Stored data
·····
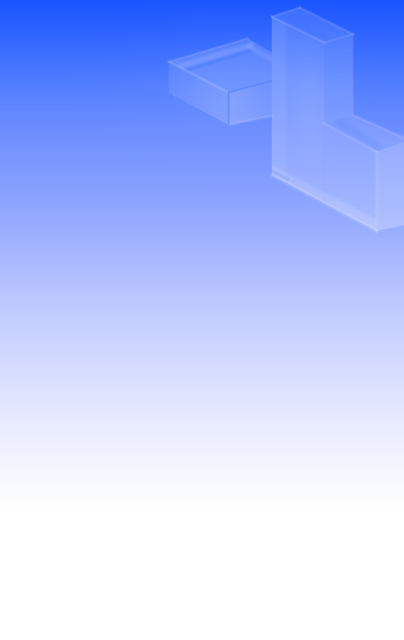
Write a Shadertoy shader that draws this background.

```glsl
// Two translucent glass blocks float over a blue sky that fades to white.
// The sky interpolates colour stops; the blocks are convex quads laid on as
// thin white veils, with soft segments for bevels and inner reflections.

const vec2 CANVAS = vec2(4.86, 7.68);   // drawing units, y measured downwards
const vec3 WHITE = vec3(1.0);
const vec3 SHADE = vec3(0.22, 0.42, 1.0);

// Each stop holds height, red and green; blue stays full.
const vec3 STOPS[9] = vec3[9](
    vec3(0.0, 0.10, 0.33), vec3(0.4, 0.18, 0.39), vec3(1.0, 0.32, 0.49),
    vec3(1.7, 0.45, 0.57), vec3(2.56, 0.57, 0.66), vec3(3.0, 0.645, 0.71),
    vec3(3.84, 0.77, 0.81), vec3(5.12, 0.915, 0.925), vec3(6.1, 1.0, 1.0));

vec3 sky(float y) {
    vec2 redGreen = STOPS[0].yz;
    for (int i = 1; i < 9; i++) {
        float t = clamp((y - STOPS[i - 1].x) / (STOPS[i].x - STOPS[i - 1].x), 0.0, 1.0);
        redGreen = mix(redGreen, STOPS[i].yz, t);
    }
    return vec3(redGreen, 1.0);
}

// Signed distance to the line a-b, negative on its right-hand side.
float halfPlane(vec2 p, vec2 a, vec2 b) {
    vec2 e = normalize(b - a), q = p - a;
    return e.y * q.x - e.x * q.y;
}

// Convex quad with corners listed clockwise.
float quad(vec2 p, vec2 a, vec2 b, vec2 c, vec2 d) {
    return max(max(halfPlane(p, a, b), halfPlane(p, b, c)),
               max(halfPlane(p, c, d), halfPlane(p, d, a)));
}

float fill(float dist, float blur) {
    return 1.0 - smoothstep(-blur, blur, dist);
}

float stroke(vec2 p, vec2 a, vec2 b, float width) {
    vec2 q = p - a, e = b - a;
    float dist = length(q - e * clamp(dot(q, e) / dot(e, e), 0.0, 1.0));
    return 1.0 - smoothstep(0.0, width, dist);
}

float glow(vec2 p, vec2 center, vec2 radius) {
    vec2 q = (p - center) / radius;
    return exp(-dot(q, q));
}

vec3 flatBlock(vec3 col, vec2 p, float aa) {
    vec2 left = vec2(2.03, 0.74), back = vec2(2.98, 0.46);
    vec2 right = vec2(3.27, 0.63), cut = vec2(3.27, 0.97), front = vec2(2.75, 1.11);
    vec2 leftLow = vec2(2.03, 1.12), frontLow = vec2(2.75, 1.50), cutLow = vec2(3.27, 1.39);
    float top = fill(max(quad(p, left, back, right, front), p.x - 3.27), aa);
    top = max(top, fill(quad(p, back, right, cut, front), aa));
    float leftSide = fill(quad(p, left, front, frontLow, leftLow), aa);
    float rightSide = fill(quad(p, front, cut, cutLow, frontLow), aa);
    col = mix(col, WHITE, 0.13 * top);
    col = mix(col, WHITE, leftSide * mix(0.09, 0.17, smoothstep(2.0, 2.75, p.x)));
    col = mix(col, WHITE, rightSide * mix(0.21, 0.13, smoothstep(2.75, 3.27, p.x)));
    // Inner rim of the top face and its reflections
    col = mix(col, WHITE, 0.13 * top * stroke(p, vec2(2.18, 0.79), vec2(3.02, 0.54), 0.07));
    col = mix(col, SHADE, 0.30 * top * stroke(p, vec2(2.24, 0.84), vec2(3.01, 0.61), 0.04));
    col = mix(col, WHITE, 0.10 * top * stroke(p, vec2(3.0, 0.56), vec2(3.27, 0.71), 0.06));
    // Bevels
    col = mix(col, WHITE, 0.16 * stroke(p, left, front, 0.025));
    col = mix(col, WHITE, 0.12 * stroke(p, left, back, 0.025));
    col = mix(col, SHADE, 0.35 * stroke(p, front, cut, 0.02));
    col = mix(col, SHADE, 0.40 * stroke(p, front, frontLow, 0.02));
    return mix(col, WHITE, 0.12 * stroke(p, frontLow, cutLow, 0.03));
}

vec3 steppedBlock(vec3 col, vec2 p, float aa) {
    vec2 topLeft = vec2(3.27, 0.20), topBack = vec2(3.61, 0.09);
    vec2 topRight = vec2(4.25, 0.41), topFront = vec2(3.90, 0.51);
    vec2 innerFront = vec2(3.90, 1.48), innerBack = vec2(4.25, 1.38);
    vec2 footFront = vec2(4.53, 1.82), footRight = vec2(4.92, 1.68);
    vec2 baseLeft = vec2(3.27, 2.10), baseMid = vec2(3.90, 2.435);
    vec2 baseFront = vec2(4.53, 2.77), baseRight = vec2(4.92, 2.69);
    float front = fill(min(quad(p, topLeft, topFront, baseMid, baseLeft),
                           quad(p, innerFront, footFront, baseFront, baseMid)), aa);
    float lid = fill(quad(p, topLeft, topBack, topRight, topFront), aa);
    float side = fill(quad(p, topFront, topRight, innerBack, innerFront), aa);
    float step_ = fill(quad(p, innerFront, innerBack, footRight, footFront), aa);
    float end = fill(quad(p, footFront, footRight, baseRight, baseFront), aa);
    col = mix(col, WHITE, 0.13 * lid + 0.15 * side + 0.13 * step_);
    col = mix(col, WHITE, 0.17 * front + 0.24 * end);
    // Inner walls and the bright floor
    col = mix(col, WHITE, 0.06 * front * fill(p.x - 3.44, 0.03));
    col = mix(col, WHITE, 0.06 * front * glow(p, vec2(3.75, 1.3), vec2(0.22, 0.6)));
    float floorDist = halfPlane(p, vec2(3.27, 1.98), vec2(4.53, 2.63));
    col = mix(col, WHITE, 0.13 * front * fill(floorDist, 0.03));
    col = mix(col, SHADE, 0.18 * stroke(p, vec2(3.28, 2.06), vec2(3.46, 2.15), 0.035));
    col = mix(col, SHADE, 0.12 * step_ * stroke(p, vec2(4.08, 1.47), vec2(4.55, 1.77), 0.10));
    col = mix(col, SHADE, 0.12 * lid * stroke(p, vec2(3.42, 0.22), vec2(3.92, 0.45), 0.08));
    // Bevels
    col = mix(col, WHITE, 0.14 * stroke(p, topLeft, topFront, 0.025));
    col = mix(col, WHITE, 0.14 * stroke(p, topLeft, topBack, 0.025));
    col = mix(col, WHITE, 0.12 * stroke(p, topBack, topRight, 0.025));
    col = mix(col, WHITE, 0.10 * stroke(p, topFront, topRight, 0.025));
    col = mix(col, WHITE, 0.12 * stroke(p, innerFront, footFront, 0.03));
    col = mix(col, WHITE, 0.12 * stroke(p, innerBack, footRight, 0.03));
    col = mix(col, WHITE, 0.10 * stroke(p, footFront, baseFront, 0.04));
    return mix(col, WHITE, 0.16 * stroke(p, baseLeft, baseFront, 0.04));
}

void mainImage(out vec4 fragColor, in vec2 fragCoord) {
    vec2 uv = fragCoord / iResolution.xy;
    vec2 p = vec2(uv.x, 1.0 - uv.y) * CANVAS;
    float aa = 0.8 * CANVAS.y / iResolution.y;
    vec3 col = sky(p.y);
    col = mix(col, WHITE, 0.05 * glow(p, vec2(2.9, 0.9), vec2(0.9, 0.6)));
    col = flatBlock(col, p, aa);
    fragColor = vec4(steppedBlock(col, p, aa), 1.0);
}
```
·····
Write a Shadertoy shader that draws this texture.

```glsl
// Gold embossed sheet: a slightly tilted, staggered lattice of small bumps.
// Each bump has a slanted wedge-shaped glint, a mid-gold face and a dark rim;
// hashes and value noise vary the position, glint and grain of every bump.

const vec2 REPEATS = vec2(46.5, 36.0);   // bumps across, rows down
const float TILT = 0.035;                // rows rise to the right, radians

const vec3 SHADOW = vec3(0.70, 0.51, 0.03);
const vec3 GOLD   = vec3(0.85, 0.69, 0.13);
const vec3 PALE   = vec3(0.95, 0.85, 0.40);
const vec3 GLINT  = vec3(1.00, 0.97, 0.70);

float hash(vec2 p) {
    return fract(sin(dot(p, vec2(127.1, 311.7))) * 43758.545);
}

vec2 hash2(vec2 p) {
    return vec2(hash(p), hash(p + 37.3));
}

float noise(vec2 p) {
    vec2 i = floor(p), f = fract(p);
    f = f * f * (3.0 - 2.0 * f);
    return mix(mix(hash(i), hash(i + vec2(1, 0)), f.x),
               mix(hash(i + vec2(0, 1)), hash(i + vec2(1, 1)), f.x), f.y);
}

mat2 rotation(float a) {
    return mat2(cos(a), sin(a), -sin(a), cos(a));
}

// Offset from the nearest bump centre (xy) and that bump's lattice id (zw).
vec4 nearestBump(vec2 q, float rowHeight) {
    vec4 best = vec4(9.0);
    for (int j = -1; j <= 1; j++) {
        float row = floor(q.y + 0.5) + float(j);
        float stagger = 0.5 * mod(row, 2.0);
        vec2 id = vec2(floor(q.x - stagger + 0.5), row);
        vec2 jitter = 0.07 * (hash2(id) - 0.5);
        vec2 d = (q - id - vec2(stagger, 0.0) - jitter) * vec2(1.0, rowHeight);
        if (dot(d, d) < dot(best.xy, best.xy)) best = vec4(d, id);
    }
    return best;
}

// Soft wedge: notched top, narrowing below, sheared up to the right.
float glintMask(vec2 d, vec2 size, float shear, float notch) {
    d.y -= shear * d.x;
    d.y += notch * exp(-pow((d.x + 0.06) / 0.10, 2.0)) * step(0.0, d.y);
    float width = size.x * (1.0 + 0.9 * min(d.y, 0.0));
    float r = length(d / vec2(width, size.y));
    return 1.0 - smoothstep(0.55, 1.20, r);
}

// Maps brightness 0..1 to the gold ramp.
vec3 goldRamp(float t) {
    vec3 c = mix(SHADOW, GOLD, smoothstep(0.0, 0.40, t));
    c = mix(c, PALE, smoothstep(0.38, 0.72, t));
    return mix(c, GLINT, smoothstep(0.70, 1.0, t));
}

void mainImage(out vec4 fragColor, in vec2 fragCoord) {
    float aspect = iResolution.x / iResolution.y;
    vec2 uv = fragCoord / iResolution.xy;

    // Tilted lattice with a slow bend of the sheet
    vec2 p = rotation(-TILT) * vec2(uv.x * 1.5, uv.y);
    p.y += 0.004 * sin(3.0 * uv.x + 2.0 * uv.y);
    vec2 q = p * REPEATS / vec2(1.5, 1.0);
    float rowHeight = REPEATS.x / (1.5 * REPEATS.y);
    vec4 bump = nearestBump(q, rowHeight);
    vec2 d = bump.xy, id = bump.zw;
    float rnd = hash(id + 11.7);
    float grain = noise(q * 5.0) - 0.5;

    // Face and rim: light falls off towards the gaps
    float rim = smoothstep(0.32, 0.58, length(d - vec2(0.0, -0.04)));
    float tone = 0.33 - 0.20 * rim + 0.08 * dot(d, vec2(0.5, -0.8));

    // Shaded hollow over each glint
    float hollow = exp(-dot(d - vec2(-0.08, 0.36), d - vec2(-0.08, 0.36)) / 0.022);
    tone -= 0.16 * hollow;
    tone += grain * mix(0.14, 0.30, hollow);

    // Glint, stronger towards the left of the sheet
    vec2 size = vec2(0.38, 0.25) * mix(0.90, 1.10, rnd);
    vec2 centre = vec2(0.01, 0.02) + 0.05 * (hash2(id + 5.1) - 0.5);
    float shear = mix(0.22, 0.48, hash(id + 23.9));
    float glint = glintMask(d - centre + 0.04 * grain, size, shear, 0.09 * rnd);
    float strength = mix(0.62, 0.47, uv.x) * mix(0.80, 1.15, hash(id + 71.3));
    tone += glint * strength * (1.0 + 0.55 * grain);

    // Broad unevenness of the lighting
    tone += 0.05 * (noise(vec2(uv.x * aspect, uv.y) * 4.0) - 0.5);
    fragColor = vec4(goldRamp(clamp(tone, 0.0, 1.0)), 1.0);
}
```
·····
Work order
Copy out each line of the data that has the word "blue" in it.

Answer to the problem
// Two translucent glass blocks float over a blue sky that fades to white.
// Each stop holds height, red and green; blue stays full.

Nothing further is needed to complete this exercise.